He expects the liberalisation of the telecommunications industry to foster lower telecommunications prices and anticipates a consequent increase in local call-centre activity.
Moreover, he sees South Africa as being well-placed geographically and accent-wise to grow its call-centre business exponentially.
North Americans and many others around the world accept the English-language accent of South Africans as being neutral and understandable and there is an advantage in being in a similar time zone to Europe.
The only factor letting South Africa down is its relatively-high telecommunications tariffs.
Ngcaba’s great ambition is for Dimension Data to serve Africa in general and its public sectors in particular, with far greater intensity.
The company enjoys strong contractual public sector and private sector business in South Africa and a similar pattern is now unfolding north of the Limpopo.
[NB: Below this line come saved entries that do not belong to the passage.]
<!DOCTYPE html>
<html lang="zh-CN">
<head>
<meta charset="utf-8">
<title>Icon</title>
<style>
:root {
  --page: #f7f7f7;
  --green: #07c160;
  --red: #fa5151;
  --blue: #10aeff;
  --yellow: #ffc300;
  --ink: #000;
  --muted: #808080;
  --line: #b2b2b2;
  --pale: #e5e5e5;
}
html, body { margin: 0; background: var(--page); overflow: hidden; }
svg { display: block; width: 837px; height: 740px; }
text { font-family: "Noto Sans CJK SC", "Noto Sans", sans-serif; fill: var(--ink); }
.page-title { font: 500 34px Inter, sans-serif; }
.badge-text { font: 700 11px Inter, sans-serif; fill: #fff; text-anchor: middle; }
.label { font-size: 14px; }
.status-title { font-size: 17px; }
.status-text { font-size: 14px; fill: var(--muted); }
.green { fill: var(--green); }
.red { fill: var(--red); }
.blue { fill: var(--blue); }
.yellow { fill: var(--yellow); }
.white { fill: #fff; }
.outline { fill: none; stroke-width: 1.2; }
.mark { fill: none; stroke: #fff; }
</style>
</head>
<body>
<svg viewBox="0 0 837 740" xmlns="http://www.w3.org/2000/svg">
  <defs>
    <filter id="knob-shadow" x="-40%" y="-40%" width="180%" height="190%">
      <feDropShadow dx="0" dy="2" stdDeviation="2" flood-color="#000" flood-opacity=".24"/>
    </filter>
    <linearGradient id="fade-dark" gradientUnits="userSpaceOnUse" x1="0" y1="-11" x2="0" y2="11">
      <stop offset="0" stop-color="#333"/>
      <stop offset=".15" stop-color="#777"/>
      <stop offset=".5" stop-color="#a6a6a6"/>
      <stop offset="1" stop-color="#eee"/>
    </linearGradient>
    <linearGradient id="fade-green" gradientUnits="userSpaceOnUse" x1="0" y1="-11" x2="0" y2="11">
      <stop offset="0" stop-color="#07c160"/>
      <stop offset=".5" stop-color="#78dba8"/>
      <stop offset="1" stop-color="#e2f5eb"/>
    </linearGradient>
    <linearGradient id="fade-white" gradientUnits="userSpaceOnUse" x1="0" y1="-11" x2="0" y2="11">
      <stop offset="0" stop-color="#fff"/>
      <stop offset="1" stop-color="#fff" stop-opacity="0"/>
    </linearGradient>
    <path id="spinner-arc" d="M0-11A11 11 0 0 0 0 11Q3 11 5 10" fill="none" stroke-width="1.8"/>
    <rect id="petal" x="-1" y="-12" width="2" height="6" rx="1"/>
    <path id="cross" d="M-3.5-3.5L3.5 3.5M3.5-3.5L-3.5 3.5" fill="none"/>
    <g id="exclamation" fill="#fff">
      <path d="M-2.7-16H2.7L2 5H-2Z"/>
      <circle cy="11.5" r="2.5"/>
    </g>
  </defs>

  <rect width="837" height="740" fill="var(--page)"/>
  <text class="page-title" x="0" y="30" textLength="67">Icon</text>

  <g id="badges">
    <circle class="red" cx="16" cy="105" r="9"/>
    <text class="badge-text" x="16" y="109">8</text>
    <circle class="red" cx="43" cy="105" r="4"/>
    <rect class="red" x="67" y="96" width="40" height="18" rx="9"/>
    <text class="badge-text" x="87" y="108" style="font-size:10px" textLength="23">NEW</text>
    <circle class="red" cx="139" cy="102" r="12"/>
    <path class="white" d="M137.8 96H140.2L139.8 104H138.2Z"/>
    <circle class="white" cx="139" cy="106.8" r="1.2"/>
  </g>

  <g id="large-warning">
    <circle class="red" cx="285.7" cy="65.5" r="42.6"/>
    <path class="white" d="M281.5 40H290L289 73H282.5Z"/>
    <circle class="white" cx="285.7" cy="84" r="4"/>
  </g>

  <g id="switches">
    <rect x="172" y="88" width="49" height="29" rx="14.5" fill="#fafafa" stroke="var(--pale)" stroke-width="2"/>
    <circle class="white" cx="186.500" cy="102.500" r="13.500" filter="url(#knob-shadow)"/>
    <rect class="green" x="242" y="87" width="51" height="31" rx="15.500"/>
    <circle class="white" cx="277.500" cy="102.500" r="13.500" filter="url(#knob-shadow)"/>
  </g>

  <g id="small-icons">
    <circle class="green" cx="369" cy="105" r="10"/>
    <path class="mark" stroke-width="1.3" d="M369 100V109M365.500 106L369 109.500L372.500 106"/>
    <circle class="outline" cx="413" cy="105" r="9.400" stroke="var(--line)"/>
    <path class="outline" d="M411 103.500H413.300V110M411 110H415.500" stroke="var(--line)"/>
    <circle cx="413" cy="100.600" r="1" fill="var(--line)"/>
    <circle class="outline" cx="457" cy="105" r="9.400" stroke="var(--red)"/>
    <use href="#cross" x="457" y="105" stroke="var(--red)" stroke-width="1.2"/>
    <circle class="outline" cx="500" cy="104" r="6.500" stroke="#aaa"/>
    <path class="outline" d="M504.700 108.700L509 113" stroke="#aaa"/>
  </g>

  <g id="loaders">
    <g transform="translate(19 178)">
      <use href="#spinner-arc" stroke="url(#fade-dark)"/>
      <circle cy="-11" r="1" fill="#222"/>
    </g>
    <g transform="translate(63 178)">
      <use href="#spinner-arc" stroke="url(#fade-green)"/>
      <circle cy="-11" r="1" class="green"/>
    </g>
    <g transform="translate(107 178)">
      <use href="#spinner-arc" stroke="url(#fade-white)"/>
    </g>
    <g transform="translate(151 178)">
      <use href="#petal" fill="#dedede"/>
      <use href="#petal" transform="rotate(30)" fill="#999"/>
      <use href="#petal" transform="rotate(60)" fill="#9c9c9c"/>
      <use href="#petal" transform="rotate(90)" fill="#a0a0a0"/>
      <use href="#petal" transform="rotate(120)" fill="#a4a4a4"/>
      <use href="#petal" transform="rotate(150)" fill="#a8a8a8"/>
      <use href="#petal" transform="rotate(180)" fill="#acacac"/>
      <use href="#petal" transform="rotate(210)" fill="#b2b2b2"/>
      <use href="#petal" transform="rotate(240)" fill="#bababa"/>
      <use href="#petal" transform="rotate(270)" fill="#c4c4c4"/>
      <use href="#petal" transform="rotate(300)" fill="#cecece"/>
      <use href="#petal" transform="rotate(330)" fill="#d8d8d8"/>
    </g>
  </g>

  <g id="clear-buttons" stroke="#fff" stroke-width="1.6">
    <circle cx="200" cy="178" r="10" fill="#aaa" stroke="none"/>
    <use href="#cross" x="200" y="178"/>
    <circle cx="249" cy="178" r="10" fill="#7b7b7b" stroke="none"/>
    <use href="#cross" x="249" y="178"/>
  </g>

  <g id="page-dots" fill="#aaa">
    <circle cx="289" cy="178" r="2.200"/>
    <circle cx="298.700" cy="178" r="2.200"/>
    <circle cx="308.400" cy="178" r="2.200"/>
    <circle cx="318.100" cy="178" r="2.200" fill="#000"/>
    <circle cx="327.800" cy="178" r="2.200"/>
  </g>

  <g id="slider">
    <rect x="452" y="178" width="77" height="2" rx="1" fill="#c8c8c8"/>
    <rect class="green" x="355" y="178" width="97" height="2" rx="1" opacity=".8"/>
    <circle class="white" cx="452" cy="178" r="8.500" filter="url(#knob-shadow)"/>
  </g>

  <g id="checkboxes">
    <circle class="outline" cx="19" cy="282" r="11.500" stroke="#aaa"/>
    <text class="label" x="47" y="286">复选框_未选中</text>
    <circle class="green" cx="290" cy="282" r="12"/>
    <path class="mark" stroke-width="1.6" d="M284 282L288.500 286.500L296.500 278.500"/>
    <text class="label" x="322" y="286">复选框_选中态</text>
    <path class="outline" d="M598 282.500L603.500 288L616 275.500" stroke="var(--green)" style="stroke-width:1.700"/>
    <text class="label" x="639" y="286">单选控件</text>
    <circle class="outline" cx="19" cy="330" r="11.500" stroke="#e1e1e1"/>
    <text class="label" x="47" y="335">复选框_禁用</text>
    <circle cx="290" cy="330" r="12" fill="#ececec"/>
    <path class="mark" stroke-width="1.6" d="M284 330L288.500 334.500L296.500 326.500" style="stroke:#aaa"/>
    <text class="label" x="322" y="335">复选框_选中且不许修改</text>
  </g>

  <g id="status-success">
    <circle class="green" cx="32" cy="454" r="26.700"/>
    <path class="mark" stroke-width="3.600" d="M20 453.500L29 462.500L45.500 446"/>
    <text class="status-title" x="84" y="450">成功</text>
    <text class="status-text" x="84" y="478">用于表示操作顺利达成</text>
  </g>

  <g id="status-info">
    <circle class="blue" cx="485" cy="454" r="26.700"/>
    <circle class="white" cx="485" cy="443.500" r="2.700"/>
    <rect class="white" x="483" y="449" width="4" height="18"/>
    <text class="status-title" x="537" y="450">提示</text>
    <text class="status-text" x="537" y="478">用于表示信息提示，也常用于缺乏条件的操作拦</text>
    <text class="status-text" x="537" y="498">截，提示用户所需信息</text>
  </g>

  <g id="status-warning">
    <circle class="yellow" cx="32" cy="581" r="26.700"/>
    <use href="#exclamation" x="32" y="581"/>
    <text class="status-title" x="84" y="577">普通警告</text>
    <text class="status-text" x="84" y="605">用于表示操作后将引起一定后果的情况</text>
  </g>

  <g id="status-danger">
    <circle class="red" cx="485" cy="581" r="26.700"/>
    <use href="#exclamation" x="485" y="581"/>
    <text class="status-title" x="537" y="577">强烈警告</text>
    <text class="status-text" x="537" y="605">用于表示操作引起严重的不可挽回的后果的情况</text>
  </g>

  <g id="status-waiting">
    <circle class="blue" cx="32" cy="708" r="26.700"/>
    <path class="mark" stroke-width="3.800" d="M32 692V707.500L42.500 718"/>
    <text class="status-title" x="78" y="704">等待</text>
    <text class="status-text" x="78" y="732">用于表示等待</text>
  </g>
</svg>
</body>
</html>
Dimension Data is building an Internet backbone for Ethiopia and infrastructure for mobile phone com-panies in Uganda; is active in Nigeria and Botswana and is bidding to become part of Africa’s East Coast undersea telecommunications initiative that will connect East Africa to the new fibre optic cabling network. “By 2010, Africa will have a billion people and 100-million with mobile phones; double the present number,” Ngcaba forecasts.
He sees that as presenting a significant business opportunity for his group to provide underlying OSS and BSS infrastructure through group company Plessey, which builds infrastructure for global systems mobile (GSM) service providers.
Dimension Data itself supplies GSM billing systems and the required GSM intelligence networks.
Andile Ngcaba is the executive chairperson designate of Dimension Data South Africa. In this role, he is responsible for developing growth strategies for the business, including pan-African expansion and growth through black economic empowerment.
Ngcaba served as the DG of the South African Department of Communications (DOC) for eight-and-a-half years until December 2003. At the DOC, he was responsible for policy formulation, conceptual development and implementation in the ICT sector. Further areas of responsibility included the promotion and management of information technology, telecommunications, broadcasting, postal services and e-commerce in South Africa. His leadership role contributed towards the restructuring of numerous communications organisations, such as Telkom, the South African Broadcasting Corporation, the SA Post Office and Sentech.
While in exile, Ngcaba rose through the ranks of Umkhonto we Sizwe, specialising in the field of military communications, excelling as both a communications specialist in radar and satellite technologies, rising to the rank of commander and trainer.
He holds a Master of Commerce, majoring in information systems, qualification from the University of the Witwatersrand. The University of Fort Hare honoured him with an honorary Doctorate in Commerce and he has also obtained a diploma in executive management programme jointly offered by Stanford and Singapore Universities. Ngcaba has served on the Council of the University of South Africa and is currently an adviser to the digital inclusion programme at Harvard University Law School. He is the founder of the Institute for Software and Satellite Applications and the Centre for Development of Information and Telecommunications Policy.
He is an active member of many international communications organisations and commissions, such as the International Telecommunications Union, Internet Corporation for the Assigned Names and Numbers, E-Africa Commission and G8-Dot Force. In 1993 he was awarded The Best Computer Person of the Year by the Computer Society of South Africa. In 1999 and 2000 he won the Black Information Technology Achiever’s award. In 2001 he won the Eastern Cape Information Technology award and, in 2002, the Computer Society again honoured Ngcaba, this time awarding him with the ICT Leadership Award. He also received the Lifetime Achievement Award from BMI-T at the African ICT Achievers Awards in 2003.
Edited by: Martin Creamer